Excerpts from a dataset
=== Section Start ===

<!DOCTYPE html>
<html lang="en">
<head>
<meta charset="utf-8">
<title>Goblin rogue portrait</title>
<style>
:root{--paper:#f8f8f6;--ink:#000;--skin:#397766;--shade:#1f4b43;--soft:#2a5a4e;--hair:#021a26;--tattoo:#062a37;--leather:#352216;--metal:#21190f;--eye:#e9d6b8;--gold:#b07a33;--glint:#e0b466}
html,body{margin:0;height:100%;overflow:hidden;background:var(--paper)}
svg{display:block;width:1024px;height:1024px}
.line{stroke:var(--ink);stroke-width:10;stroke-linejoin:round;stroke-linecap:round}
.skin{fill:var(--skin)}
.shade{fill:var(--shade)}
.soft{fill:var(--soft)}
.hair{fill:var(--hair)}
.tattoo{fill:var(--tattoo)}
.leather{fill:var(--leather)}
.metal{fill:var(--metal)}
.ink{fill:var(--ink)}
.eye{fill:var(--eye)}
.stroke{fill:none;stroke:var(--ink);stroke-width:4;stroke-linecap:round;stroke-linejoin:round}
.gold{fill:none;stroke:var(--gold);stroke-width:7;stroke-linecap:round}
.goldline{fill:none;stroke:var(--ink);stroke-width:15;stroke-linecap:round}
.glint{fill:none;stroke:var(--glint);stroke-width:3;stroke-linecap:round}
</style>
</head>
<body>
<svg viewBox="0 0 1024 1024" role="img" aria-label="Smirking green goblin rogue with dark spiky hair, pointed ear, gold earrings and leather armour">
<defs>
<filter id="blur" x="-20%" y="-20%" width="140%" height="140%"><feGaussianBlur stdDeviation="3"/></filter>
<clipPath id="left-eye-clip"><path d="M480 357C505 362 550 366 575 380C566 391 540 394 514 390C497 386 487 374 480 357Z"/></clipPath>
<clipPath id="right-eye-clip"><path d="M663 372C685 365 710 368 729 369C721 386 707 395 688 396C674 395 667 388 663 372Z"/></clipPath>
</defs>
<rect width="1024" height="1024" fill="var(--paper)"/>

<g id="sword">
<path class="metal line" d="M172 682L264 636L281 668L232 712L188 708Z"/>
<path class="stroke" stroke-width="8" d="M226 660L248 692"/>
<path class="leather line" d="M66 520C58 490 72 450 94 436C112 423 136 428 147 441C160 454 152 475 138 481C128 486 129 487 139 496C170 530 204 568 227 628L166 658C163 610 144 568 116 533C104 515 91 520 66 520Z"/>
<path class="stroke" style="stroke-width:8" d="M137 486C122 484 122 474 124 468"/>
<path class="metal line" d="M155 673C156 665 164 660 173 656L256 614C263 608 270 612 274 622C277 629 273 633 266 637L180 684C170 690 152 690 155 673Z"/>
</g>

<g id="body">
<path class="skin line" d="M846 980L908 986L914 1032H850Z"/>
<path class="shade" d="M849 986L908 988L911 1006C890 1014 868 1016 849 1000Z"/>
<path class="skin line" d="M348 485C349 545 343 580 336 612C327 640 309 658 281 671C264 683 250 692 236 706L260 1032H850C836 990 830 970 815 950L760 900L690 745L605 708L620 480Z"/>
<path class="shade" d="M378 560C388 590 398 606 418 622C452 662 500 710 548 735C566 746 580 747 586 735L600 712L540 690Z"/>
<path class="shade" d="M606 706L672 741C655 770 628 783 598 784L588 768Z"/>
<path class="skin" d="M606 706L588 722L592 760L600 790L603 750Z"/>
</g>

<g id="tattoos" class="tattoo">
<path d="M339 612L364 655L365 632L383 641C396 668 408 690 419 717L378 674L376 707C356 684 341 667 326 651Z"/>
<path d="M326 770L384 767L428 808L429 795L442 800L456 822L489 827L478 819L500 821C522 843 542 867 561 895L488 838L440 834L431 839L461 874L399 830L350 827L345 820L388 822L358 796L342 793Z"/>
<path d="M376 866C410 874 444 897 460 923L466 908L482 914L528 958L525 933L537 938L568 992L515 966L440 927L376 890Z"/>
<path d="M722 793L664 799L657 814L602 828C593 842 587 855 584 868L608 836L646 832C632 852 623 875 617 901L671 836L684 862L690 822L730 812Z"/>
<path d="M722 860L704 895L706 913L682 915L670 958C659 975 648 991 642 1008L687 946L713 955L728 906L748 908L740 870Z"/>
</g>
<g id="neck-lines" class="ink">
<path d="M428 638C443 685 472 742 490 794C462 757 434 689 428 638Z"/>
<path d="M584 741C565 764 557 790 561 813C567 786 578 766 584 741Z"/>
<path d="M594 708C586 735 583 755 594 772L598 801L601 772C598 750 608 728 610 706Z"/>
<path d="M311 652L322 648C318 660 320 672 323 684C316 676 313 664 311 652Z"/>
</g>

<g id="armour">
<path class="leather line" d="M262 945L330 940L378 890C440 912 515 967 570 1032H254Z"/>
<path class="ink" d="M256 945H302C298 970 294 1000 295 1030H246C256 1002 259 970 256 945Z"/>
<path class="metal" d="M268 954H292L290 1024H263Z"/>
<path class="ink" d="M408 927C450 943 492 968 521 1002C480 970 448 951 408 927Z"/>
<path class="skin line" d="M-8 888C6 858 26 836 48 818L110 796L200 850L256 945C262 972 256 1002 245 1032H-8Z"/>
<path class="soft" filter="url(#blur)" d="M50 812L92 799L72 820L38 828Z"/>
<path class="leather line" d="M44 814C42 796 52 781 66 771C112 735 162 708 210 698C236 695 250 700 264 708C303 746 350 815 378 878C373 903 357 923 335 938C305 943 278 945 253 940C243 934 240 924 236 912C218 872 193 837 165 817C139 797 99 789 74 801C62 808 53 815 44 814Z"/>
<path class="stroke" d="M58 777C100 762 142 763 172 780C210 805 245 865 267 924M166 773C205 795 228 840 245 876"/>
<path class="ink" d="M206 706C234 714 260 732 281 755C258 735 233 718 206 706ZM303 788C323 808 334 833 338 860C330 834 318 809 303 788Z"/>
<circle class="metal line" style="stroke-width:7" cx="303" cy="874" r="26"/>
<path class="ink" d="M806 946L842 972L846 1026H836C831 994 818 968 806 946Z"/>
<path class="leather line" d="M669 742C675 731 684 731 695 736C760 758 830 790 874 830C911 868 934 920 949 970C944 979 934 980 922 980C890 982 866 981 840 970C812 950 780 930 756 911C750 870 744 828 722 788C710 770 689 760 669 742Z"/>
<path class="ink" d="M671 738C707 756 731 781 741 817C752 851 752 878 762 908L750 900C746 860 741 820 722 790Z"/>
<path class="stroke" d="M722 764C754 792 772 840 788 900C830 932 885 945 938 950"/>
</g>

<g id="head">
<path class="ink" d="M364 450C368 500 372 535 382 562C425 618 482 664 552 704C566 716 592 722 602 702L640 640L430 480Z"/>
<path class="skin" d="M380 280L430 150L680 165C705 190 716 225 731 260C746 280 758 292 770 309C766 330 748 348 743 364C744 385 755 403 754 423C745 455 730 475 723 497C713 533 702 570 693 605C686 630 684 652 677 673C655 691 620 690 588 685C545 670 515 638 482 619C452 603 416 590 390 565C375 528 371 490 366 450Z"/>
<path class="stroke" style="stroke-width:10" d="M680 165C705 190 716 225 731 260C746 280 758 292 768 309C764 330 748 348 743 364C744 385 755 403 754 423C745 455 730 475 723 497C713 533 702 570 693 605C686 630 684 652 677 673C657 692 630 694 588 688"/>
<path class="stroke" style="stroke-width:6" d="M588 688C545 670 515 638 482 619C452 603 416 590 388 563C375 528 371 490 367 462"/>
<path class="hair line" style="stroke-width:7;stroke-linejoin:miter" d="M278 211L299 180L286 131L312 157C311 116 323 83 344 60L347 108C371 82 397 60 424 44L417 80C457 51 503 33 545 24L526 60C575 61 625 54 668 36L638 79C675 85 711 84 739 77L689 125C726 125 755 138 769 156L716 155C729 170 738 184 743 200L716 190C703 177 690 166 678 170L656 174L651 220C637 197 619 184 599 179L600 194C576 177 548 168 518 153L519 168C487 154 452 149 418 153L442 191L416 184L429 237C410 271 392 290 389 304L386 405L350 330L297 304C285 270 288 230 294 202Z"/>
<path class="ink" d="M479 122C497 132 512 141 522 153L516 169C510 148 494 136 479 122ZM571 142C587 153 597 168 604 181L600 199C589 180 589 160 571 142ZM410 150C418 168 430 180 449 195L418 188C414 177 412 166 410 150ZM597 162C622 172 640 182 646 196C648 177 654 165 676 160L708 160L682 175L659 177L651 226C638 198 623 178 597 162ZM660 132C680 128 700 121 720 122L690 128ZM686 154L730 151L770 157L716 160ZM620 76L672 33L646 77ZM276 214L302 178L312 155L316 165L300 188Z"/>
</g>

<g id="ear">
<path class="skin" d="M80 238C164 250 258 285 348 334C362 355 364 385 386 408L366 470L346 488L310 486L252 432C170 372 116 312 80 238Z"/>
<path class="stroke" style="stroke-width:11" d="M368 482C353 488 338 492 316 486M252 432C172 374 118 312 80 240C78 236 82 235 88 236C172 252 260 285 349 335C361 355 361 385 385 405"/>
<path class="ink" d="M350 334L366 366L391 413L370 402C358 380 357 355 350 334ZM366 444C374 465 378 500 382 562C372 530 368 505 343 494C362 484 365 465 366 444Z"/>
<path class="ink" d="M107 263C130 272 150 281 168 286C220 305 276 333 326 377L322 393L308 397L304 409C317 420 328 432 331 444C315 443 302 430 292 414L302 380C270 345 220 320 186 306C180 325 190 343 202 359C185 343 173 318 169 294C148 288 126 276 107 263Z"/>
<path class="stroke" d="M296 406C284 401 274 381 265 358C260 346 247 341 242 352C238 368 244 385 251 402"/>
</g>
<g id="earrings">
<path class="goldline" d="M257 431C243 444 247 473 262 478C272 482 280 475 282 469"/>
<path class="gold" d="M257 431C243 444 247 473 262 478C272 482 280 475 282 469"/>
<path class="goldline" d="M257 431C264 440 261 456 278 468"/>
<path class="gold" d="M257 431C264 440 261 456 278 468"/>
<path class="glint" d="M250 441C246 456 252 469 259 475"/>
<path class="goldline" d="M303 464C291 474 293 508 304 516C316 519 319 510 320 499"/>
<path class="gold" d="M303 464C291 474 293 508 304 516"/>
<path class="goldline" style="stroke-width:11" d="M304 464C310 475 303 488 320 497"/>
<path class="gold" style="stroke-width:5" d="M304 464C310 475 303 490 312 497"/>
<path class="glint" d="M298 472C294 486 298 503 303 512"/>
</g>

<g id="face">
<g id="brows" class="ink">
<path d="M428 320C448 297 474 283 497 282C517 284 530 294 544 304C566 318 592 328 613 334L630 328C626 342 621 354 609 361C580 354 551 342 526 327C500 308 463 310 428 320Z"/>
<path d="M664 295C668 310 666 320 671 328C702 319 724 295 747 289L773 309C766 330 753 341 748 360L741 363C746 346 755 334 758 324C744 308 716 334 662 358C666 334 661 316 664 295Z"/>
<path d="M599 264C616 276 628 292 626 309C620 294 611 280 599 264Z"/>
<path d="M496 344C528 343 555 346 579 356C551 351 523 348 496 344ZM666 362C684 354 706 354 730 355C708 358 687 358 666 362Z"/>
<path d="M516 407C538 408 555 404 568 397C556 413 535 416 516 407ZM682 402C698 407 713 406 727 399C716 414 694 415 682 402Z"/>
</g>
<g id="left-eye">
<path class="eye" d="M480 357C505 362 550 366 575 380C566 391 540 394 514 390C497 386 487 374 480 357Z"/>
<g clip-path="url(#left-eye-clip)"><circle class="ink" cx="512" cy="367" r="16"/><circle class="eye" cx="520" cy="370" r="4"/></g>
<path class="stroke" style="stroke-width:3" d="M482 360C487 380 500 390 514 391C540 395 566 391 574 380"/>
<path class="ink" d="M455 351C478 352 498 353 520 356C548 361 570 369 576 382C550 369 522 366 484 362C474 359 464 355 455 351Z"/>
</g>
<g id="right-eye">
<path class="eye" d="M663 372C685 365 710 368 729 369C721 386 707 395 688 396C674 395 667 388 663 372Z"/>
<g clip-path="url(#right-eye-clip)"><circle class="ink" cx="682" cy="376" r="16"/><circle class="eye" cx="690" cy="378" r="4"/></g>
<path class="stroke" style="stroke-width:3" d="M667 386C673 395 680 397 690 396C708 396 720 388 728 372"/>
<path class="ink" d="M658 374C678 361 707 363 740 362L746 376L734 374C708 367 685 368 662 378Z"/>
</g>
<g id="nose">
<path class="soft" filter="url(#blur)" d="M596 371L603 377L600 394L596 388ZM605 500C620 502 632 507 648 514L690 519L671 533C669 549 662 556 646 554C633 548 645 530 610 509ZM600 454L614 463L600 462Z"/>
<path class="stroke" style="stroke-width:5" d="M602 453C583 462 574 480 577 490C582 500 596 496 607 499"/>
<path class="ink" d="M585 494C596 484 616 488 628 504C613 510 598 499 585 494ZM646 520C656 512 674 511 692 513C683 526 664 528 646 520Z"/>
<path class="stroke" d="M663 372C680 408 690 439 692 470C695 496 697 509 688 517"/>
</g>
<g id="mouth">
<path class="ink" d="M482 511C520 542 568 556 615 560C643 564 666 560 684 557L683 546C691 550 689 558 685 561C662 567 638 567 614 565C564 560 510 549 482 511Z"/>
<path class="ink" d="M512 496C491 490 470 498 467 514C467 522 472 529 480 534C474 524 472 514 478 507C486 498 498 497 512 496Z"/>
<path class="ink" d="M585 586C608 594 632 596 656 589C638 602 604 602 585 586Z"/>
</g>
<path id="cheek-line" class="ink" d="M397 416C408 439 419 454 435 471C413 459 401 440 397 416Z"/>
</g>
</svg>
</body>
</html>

=== Section End ===

◆ What is needed ◆
Search the entries for the word "clipPath", then copy every line in which it is found.

◆ Exercise response ◆
<clipPath id="left-eye-clip"><path d="M480 357C505 362 550 366 575 380C566 391 540 394 514 390C497 386 487 374 480 357Z"/></clipPath>
<clipPath id="right-eye-clip"><path d="M663 372C685 365 710 368 729 369C721 386 707 395 688 396C674 395 667 388 663 372Z"/></clipPath>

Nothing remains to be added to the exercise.